These frequently asked questions (FAQs) around websites, practice research, software and URLs relate to submissions to the REF 2021
Do we have to submit a 300-word supporting statement for a practice research output in Main Panel D?
The panel strongly recommends providing a 300-word statement in all cases where the role of the researcher, or the nature of the research process, is not evident within the submitted output. The purpose of this supporting statement is to provide succinct information about the research process and/or content, as advised in Annex B of the ‘Panel criteria and working methods’.
The 300-word statement should distinguish the output from contextual information (where provided) as described in para 265 of the ‘Panel criteria’. Institutions should ensure they submit only what is required for the sub-panel to understand and assess the research within the practice; and in many cases the output and the 300-word statement will suffice.
How might disruptions to the process of documentation of a practice research output be addressed?
Where disruptions have occurred to the process of documenting or testing a practice research output (e.g. cancelled or postponed performance or recording; disrupted prototype trials; sites and source materials made inaccessible by business closure or travel restrictions; collaborators unavailable), then an affected output statement (see Annex B of the ‘Guidance on revisions to REF 2021’) explaining the missing elements and their purpose may be included within the body of work submitted.
How may practice research outputs be effectively shared in cases where original dissemination plans were disrupted?
As outlined in the ‘Guidance on revisions to REF 2021’, where plans for disseminating research have been disrupted (e.g. due to inaccessible sites; cancelled public exhibitions, performances or recordings; films or games not released; festivals or fairs suspended; etc.) the research should, where possible, be placed in a discoverable and searchable location such as an institutional repository. Where this not possible (e.g. for copyright reasons), ‘unpublished work’ may be submitted on a USB stick or similar or as a PDF upload to the submission system. In this instance, the optional statement (max. 100 words) may be provided to explain the form of the submitted output to the panels. Institutions will need to verify the eligibility of delayed outputs in the event of audit (see paragraphs 34, and 85-89 of the ‘Guidance on revisions to REF 2021’).
Can we submit documentation of a practice research output that is not in the public domain due to IP, copyright and privacy issues?
While the output itself must have been first brought into the public domain during the publication period, the representation of an output for assessment need not be in the public domain (for example, a set of images or materials in an archival collection, or a private recording of a live performance). Material not in the public domain can also be submitted as contextual information (see the ‘Panel criteria and working methods’, para 265, for the distinction between outputs and contextual information).

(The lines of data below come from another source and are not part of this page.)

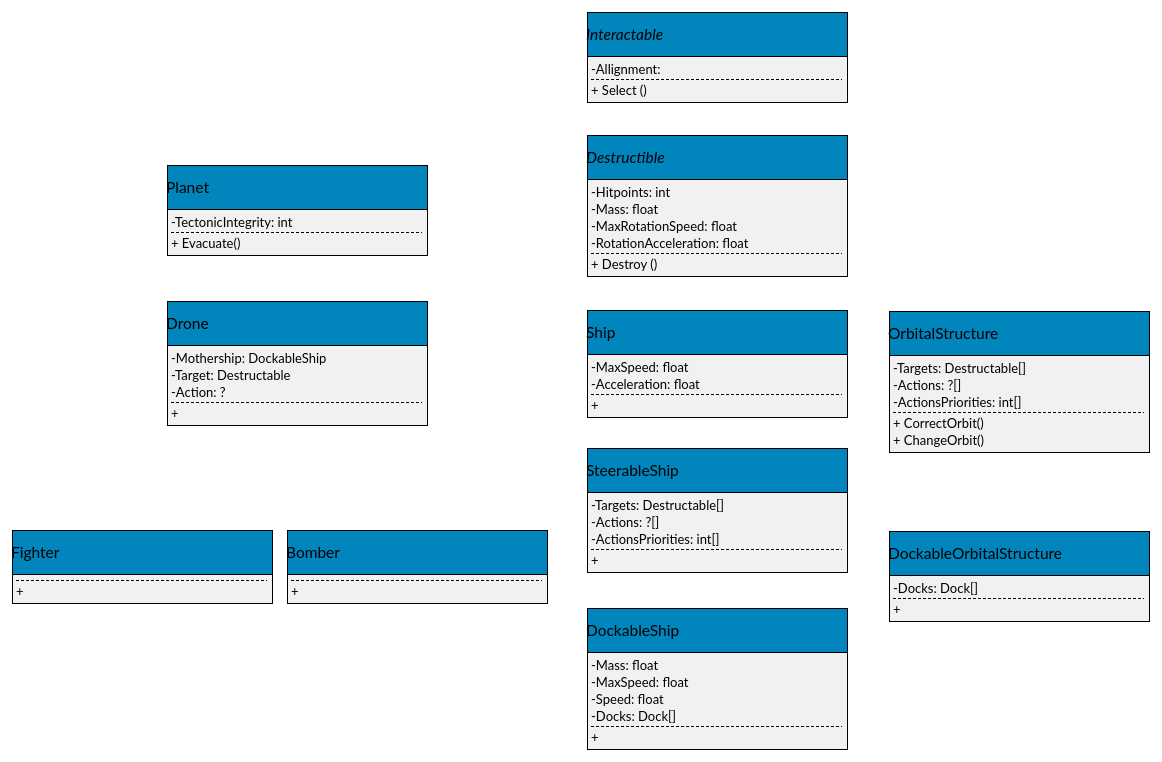
<!DOCTYPE html>
<html lang="en">
<head>
<meta charset="utf-8">
<title>Class diagram</title>
<style>
:root {
  --paper: #ffffff;
  --header: #0085bd;
  --panel: #f1f1f1;
  --ink: #000000;
}
* { box-sizing: border-box; margin: 0; padding: 0; }
html, body { width: 1162px; height: 762px; overflow: hidden; background: var(--paper); }
.diagram {
  position: relative;
  width: 1162px;
  height: 762px;
  color: var(--ink);
  font-family: Lato, "Open Sans", sans-serif;
}
.class {
  position: absolute;
  left: var(--x);
  top: var(--y);
  width: 261px;
  border: 1px solid var(--ink);
  background: var(--panel);
}
.class h2 {
  height: 44px;
  border-bottom: 1px solid var(--ink);
  background: var(--header);
  font-size: 15.5px;
  font-weight: 400;
  line-height: 43px;
  white-space: nowrap;
  text-indent: -2px;
}
.abstract h2 { font-style: italic; }
.class ul { list-style: none; padding-left: 3px; font-size: 13px; line-height: 17px; white-space: nowrap; }
.attributes { padding-top: 4px; }
.methods { padding-bottom: 3px; }
.divider {
  width: 251px;
  height: 1px;
  margin: 1px 0 2px 3px;
  background: repeating-linear-gradient(90deg, var(--ink) 0 3px, transparent 3px 5px);
}
</style>
</head>
<body>
<main class="diagram">

  <section class="class abstract" style="--x:587px;--y:12px">
    <h2>Interactable</h2>
    <ul class="attributes"><li>-Allignment:</li></ul>
    <div class="divider"></div>
    <ul class="methods"><li>+ Select ()</li></ul>
  </section>

  <section class="class abstract" style="--x:587px;--y:135px">
    <h2>Destructible</h2>
    <ul class="attributes">
      <li>-Hitpoints: int</li>
      <li>-Mass: float</li>
      <li>-MaxRotationSpeed: float</li>
      <li>-RotationAcceleration: float</li>
    </ul>
    <div class="divider"></div>
    <ul class="methods"><li>+ Destroy ()</li></ul>
  </section>

  <section class="class" style="--x:167px;--y:165px">
    <h2>Planet</h2>
    <ul class="attributes"><li>-TectonicIntegrity: int</li></ul>
    <div class="divider"></div>
    <ul class="methods"><li>+ Evacuate()</li></ul>
  </section>

  <section class="class" style="--x:167px;--y:301px">
    <h2>Drone</h2>
    <ul class="attributes">
      <li>-Mothership: DockableShip</li>
      <li>-Target: Destructable</li>
      <li>-Action: ?</li>
    </ul>
    <div class="divider"></div>
    <ul class="methods"><li>+</li></ul>
  </section>

  <section class="class" style="--x:587px;--y:310px">
    <h2>Ship</h2>
    <ul class="attributes">
      <li>-MaxSpeed: float</li>
      <li>-Acceleration: float</li>
    </ul>
    <div class="divider"></div>
    <ul class="methods"><li>+</li></ul>
  </section>

  <section class="class" style="--x:889px;--y:311px">
    <h2>OrbitalStructure</h2>
    <ul class="attributes">
      <li>-Targets: Destructable[]</li>
      <li>-Actions: ?[]</li>
      <li>-ActionsPriorities: int[]</li>
    </ul>
    <div class="divider"></div>
    <ul class="methods">
      <li>+ CorrectOrbit()</li>
      <li>+ ChangeOrbit()</li>
    </ul>
  </section>

  <section class="class" style="--x:587px;--y:448px">
    <h2>SteerableShip</h2>
    <ul class="attributes">
      <li>-Targets: Destructable[]</li>
      <li>-Actions: ?[]</li>
      <li>-ActionsPriorities: int[]</li>
    </ul>
    <div class="divider"></div>
    <ul class="methods"><li>+</li></ul>
  </section>

  <section class="class" style="--x:12px;--y:530px">
    <h2>Fighter</h2>
    <ul class="attributes"></ul>
    <div class="divider"></div>
    <ul class="methods"><li>+</li></ul>
  </section>

  <section class="class" style="--x:287px;--y:530px">
    <h2>Bomber</h2>
    <ul class="attributes"></ul>
    <div class="divider"></div>
    <ul class="methods"><li>+</li></ul>
  </section>

  <section class="class" style="--x:889px;--y:531px">
    <h2>DockableOrbitalStructure</h2>
    <ul class="attributes"><li>-Docks: Dock[]</li></ul>
    <div class="divider"></div>
    <ul class="methods"><li>+</li></ul>
  </section>

  <section class="class" style="--x:587px;--y:608px">
    <h2>DockableShip</h2>
    <ul class="attributes">
      <li>-Mass: float</li>
      <li>-MaxSpeed: float</li>
      <li>-Speed: float</li>
      <li>-Docks: Dock[]</li>
    </ul>
    <div class="divider"></div>
    <ul class="methods"><li>+</li></ul>
  </section>

</main>
</body>
</html>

Can practice research outputs be submitted as URLs?
Annex K in the ‘Guidance on submissions’ specifies where a URL is an acceptable collection format for an output type. Where providing a URL, panellists will need to be able to access the output without the need for specialist software or the requirement for a login account. Access should preserve the anonymity of the reviewer.
How should practice research outputs presented as websites be submitted?
They may be submitted either as a URL/DOI provided directly in the submission system, or can be submitted as a ‘physical output’ in the form of digital files on a USB stick (or similar).
How may evidence be provided that an output presented as a website was effectively shared within the assessment period?
Where a website is the primary means by which an output is made publicly available, the output’s additional information field should indicate the date on which the website was placed in the public domain; institutions will need to be able to evidence this in the event of audit.
What would be considered good practice in submitting software outputs?
The UK Institute for Software Sustainability has published guidance on good practice, based on wide consultation within the software engineering community and with Sub-panel 11 (Computer Science and Informatics) https://www.software.ac.uk/REF2021guidance. This is supported by the sub-panels expecting to receive software outputs.